Addiction in one of your children, especially if it is ongoing, is really a grieving process: you grieve how they once were; you grieve the relationship you and other family members once had with them; you grieve how you aren’t able to see them moving toward their potential in life; and you grieve the loss of your dreams for them. And this can include the dream of them going to college and that milestone experience. It’s one more thing that highlights the loss that comes with addiction, and it is painful.
And while you want to honor and allow your pain and grief, there are ways you can look at the situation so that it does not add suffering to that pain. Here are four things to keep in mind:
1. It’s always a risk to have a dream for someone else. When we have expectations for others, we are setting ourselves up for disappointment. Yes, it’s normal to hope that our children contribute to society in a positive way and reach certain milestones. But when we become invested in it or attached to what they “should” be doing, it can really bring on our own suffering. Realizing that others (including your children) need to decide for themselves what their own dreams are, or are not, will help you to be a more loving parent. And, remember, it’s not our kids’ jobs to make us happy. It’s nice when it happens; but it’s just not their job.
2. Lots of individuals decide not to go to, or continue with, college. This is not specific to people with addiction issues. And it’s OK. Yes, it might make you anxious about what they’ll do with their lives – but there are unlimited options and opportunities, and there always will be. Your child can figure it out if they choose to, and it’s their journey – like it or not – not yours.
3. You don’t know how it would have gone if it had gone according to your plan. We tend to think, “if only_______, then everything would be perfect and I’d be happy.” But you don’t know what would be happening if your child had done what you intended. You just don’t know what else could have happened, gone wrong, gone right, etc. We cannot look into a crystal ball and know what will follow from any decisions, including our own.

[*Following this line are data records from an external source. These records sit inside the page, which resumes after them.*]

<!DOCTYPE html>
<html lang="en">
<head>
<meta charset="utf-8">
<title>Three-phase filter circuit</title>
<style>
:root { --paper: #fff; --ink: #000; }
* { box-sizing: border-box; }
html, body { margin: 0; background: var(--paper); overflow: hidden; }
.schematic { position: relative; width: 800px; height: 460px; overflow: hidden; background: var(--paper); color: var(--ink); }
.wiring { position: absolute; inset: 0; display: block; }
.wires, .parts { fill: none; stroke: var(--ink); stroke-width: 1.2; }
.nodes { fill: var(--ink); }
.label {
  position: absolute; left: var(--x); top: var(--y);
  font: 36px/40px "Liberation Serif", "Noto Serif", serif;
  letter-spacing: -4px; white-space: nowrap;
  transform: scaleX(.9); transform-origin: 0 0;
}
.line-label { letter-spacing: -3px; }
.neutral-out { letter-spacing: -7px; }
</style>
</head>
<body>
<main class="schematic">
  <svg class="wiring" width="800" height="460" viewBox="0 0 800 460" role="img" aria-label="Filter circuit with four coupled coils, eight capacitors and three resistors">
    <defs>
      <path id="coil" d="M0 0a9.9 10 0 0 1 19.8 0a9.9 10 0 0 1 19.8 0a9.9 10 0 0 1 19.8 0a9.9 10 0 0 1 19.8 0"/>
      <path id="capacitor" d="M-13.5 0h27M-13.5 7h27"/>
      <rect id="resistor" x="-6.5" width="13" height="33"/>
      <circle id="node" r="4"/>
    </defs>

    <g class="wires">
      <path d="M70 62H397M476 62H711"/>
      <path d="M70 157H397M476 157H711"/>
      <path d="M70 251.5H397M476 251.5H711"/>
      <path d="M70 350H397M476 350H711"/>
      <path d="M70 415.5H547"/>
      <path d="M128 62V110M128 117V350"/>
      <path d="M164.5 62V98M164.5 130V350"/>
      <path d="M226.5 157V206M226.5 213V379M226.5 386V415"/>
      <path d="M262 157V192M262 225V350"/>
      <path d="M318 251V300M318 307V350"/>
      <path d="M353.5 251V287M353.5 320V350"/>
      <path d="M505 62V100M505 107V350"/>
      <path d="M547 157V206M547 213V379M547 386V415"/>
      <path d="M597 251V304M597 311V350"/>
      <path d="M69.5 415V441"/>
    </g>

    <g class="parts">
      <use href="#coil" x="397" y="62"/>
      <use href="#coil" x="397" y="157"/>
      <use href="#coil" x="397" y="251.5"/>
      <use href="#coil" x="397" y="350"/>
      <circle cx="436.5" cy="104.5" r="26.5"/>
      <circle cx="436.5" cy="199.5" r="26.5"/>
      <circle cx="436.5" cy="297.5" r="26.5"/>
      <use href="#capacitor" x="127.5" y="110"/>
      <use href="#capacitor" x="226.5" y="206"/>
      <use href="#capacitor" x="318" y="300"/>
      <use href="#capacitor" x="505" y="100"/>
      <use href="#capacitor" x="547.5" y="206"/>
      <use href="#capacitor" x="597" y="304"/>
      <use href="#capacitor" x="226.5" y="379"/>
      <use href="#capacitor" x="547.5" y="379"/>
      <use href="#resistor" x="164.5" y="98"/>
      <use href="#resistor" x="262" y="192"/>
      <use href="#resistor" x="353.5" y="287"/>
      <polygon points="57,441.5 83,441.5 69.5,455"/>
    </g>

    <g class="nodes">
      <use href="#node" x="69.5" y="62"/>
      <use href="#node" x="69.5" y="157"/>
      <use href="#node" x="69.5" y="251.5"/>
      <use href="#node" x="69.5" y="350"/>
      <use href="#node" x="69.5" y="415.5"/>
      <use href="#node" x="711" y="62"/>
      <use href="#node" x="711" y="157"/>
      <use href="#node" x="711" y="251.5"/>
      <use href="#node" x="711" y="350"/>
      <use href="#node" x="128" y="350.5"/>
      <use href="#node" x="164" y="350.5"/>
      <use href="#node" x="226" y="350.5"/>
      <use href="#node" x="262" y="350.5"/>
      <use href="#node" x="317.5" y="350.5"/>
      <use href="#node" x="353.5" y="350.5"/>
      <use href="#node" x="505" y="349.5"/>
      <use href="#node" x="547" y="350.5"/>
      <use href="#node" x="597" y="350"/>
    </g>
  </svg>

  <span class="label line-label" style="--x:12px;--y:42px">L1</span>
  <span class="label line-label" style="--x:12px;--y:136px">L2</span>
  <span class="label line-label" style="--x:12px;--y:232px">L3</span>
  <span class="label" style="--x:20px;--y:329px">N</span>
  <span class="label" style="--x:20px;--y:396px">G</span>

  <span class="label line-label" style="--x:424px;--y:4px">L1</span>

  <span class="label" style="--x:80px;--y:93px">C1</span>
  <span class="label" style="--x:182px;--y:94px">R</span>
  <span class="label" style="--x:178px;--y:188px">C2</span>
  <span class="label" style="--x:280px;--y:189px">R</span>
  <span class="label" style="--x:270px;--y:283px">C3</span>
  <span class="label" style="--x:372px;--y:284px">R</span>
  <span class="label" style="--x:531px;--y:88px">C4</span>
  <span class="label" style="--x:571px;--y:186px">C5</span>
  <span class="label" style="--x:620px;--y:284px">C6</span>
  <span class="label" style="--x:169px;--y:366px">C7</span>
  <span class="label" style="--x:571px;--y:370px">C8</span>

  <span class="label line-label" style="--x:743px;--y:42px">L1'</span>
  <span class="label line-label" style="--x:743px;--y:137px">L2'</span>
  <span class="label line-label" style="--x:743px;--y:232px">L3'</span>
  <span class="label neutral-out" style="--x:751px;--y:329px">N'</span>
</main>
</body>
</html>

4. Remember that there is always hope. People recover all the time from alcohol and drug addiction. You don’t know what lies ahead. There are no guarantees in life, which is the good news and the bad; but that IS life. We have to let it unfold – and we can be confident that we don’t know for sure what will happen, or what is “needed” for anyone but ourselves.